* The science of radio astronomy was discovered by accident back in the 1930’s when a Bell Laboratories engineer, Karl Jansky, was trying to identify sources of interference to long-distance wireless telephone circuits. Using the rotatable antenna shown at right, Jansky identified three sources of interference: local lightning storms, the aggregate of distant lightning storms, and a persistent but variable source that came and went on a slightly-less-than daily rate. When Jansky plotted the direction of this variable interference, it coincided with the plane of our Milky Way galaxy. Observations over several months in 1932-1933 confirmed the result, and radio astronomy was born.
* While Jansky’s result was of academic interest, there was no commercial reason to pursue further observation, and the “science” of radio astronomy languished – even astronomers didn’t follow up. Grote Reber, an amateur radio operator and an employee of a radio company, had read about Jansky’s discovery, and, beginning in 1937, took it upon himself to further investigate the nature of cosmic radio emissions, purely as a personal effort.
* Jansky and Reber’s observations were only the “tip of the iceberg” as they were able to detect only the very strongest astronomical radio emissions. The bulk of radio astronomy observing deals with much, much weaker emissions. In honor of Karl Jansky, the basic unit of radio astronomy signal strength is the jansky (Jy) = 10-26W/m2/Hz. A 1 Jy signal is equivalent to -176 dBm received signal strength for a 6 MHz bandwidth TV channel, using a 0 dBi receive antenna (-46 dBµV/m). Signals a million times weaker (1 µJy) are routinely observed and studied, corresponding to a -236 dBm TV signal. As a result, radio telescopes are extremely sensitive to RF interference (RFI) from adjacent channels.* Radio telescopes measure the amount of radio power coming from a source by using very careful differential noise measurements (on-source vs. off-source). This is necessary because system noise, even when using cryogenically cooled receivers, often dominates the total noise power. The accuracy of differential noise measurements (assuming Gaussian statistics) improves with the square root of the product of the observing bandwidth and the averaging time. Therefore, most radio astronomical observing makes use of the widest bandwidth and longest possible observing time. Bandwidth is often limited only by RFI, feed horn response, or other fundamental limitations.

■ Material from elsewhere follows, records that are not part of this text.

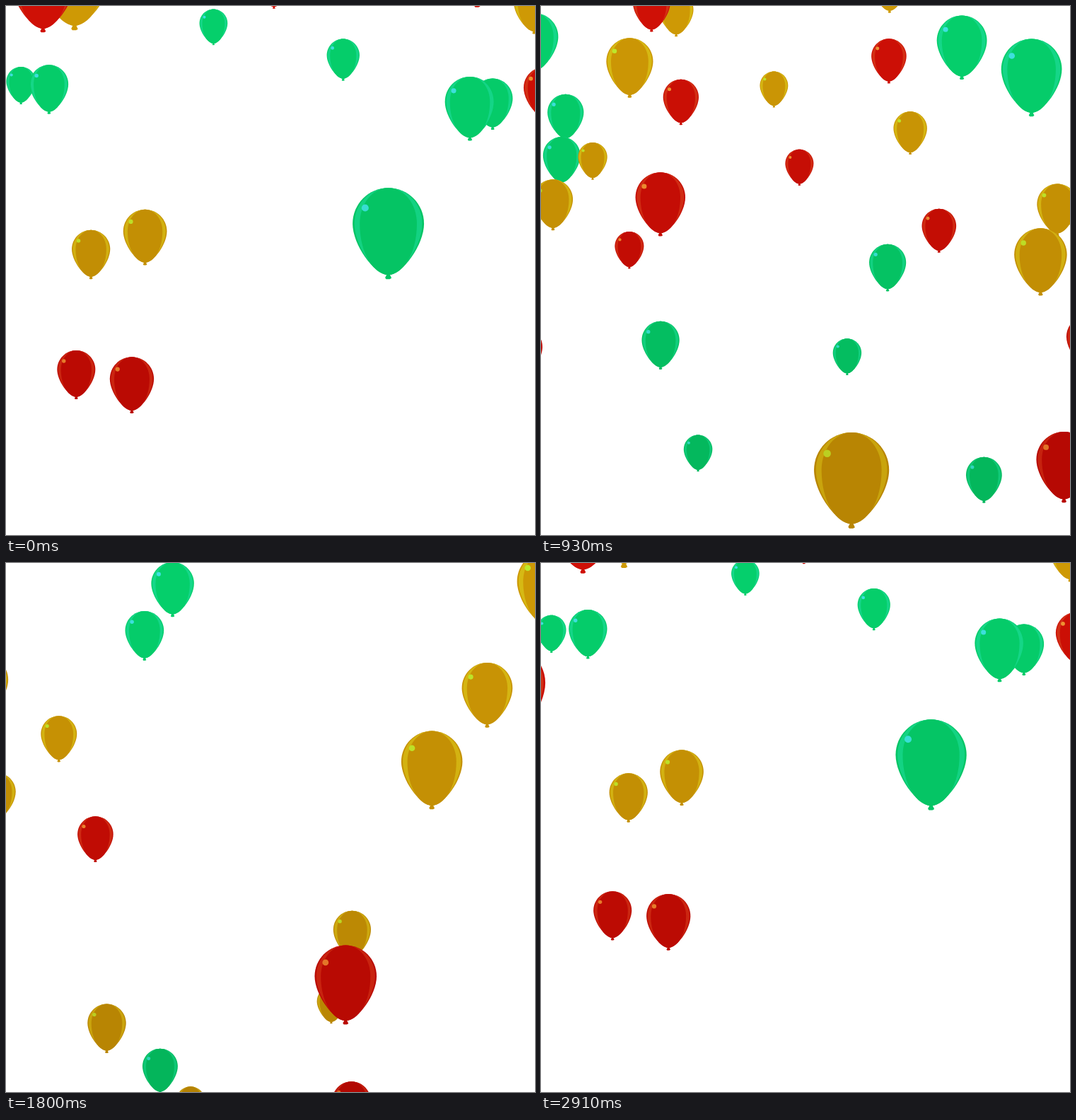
Recreate the animation shown at these times as an HTML page with a canvas. Size 748 by 748 pixels, loop 2.94 s.

```html
<!DOCTYPE html>
<html lang="en">
<head>
<meta charset="utf-8">
<title>Balloons</title>
<style>
html, body { margin: 0; width: 100%; height: 100%; overflow: hidden; background: #fff; }
canvas { display: block; width: 748px; height: 748px; }
</style>
</head>
<body>
<canvas id="stage" width="748" height="748"></canvas>
<script>
const LOOP = 2.94, STEP = 0.03, SIZE = 748; // seconds, pixels
const HEIGHT = 1.28; // balloon height for a width of 1
const ctx = document.getElementById('stage').getContext('2d');

// Every colour repeats the same flights, each with its own delay.
const layers = [
  { delay: 0,    top: [5, 208, 108], low: [4, 180, 90],  rim: [24, 216, 142], spot: [64, 224, 226] },
  { delay: 0.69, top: [206, 153, 5], low: [181, 130, 3], rim: [216, 190, 22], spot: [188, 234, 44] },
  { delay: 0.45, top: [207, 16, 6],  low: [178, 8, 2],   rim: [212, 54, 24],  spot: [240, 152, 52] }
];

// A balloon enters over the top edge at x and then falls freely;
// pull is its downward curve and turn its sideways curve.
const flights = [];
const fly = (enter, x, w, vx, vy, pull, turn = 0) =>
  flights.push({ enter, x, w, vx, vy, pull, turn });

fly(-0.5, 367, 44, 240, 55, 301, -41);
fly(-0.454, 667, 91, -184, 419, 890, -208);
fly(-0.435, 612, 55, 175, 254, 330);
fly(-0.413, -68, 42, 216, 270, 165);
fly(-0.36, 548, 65, 354, 279, 639, -150);
fly(-0.334, 122, 52, -183, 316, 396);
fly(-0.196, 264, 39.5, 150, 243, 195);
fly(-0.04, 48, 61, 328, 251, 676, -184);
fly(0.13, 183, 48, 89, 346, 360, -133);
fly(0.21, 493, 48, -4, 306, 343);
fly(0.377, 190, 53, -335, 333, 225, 80);
fly(0.41, -87, 52, 243, 264, 200, -17);
fly(0.745, 502, 70, 518, 480, 416, -80);
fly(0.756, 782, 85, -508, 809, 478);
fly(0.76, 15, 66, -150, 501, 333, 60);
fly(0.985, 712, 86, 430, 690, 430);
fly(1.42, 297, 55, -311, 278, 227, 118);
fly(1.627, 252, 60, -97, 380, 329, 13);
fly(2.155, 753, 58, -100, 389, 270, 370);
fly(2.212, 123, 105, -685, 874, 557);
fly(2.44, 64, 88, -233, 720, 450);

const mod = (a, n) => ((a % n) + n) % n;
const mix = (a, b, k) => a.map((v, i) => v + (b[i] - v) * k);
const rgb = c => `rgb(${c.map(Math.round)})`;

// Balloons that come nearer fall faster, so growth follows from the pull.
function poseAt(f, s) {
  const grow = (f.pull / f.w - 4.5) / 22;
  return {
    x: f.x + f.vx * s + f.turn * s * s,
    y: -HEIGHT * f.w + f.vy * s + f.pull * s * s,
    w: f.w * (1 + grow * s)
  };
}

// Body of width sx with its top at 0; a larger belly keeps it wide for longer.
function body(sx, belly, color) {
  const h = 0.5 * sx, c = 0.276 * sx;
  ctx.fillStyle = color;
  ctx.beginPath();
  ctx.moveTo(0, 0);
  ctx.bezierCurveTo(c, 0, h, 0.224, h, 0.5);
  ctx.bezierCurveTo(h, belly, 0.2, 1.21, 0, 1.22);
  ctx.bezierCurveTo(-0.2, 1.21, -h, belly, -h, 0.5);
  ctx.bezierCurveTo(-h, 0.224, -c, 0, 0, 0);
  ctx.fill();
}

function knot() {
  ctx.beginPath();
  ctx.moveTo(-0.015, 1.2);
  ctx.lineTo(0.015, 1.2);
  ctx.lineTo(0.045, 1.265);
  ctx.lineTo(0.02, HEIGHT);
  ctx.lineTo(-0.03, HEIGHT);
  ctx.lineTo(-0.045, 1.26);
  ctx.fill();
}

function balloon({ x, y, w }, layer) {
  const depth = Math.min(1, Math.max(0, (y + w * 0.6) / SIZE));
  const base = mix(layer.top, layer.low, depth);
  const plain = rgb(base);
  ctx.save();
  ctx.translate(x, y);
  ctx.scale(w, w);
  body(1, 0.8, plain);
  body(0.95, 0.8, rgb(mix(layer.rim, base, 0.12 + depth * 0.38)));
  body(0.8, 0.93, plain);
  knot();
  ctx.fillStyle = rgb(mix(layer.spot, base, depth * 0.3));
  ctx.beginPath();
  ctx.arc(-0.325, 0.28, 0.05, 0, Math.PI * 2);
  ctx.fill();
  ctx.restore();
}

function draw(time) {
  ctx.fillStyle = '#fff';
  ctx.fillRect(0, 0, SIZE, SIZE);
  for (const layer of layers) {
    flights
      .map(f => poseAt(f, mod(time - layer.delay - f.enter, LOOP)))
      .filter(p => p.y < SIZE)
      .sort((a, b) => a.w - b.w)
      .forEach(p => balloon(p, layer));
  }
}

const start = performance.now();
function tick() {
  const t = mod((performance.now() - start) / 1000, LOOP);
  draw(Math.floor(t / STEP + 0.01) * STEP);
  requestAnimationFrame(tick);
}
tick();
</script>
</body>
</html>
```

Additional information on the International Year of Astronomy is available on the Internet at www.astronomy2009.org.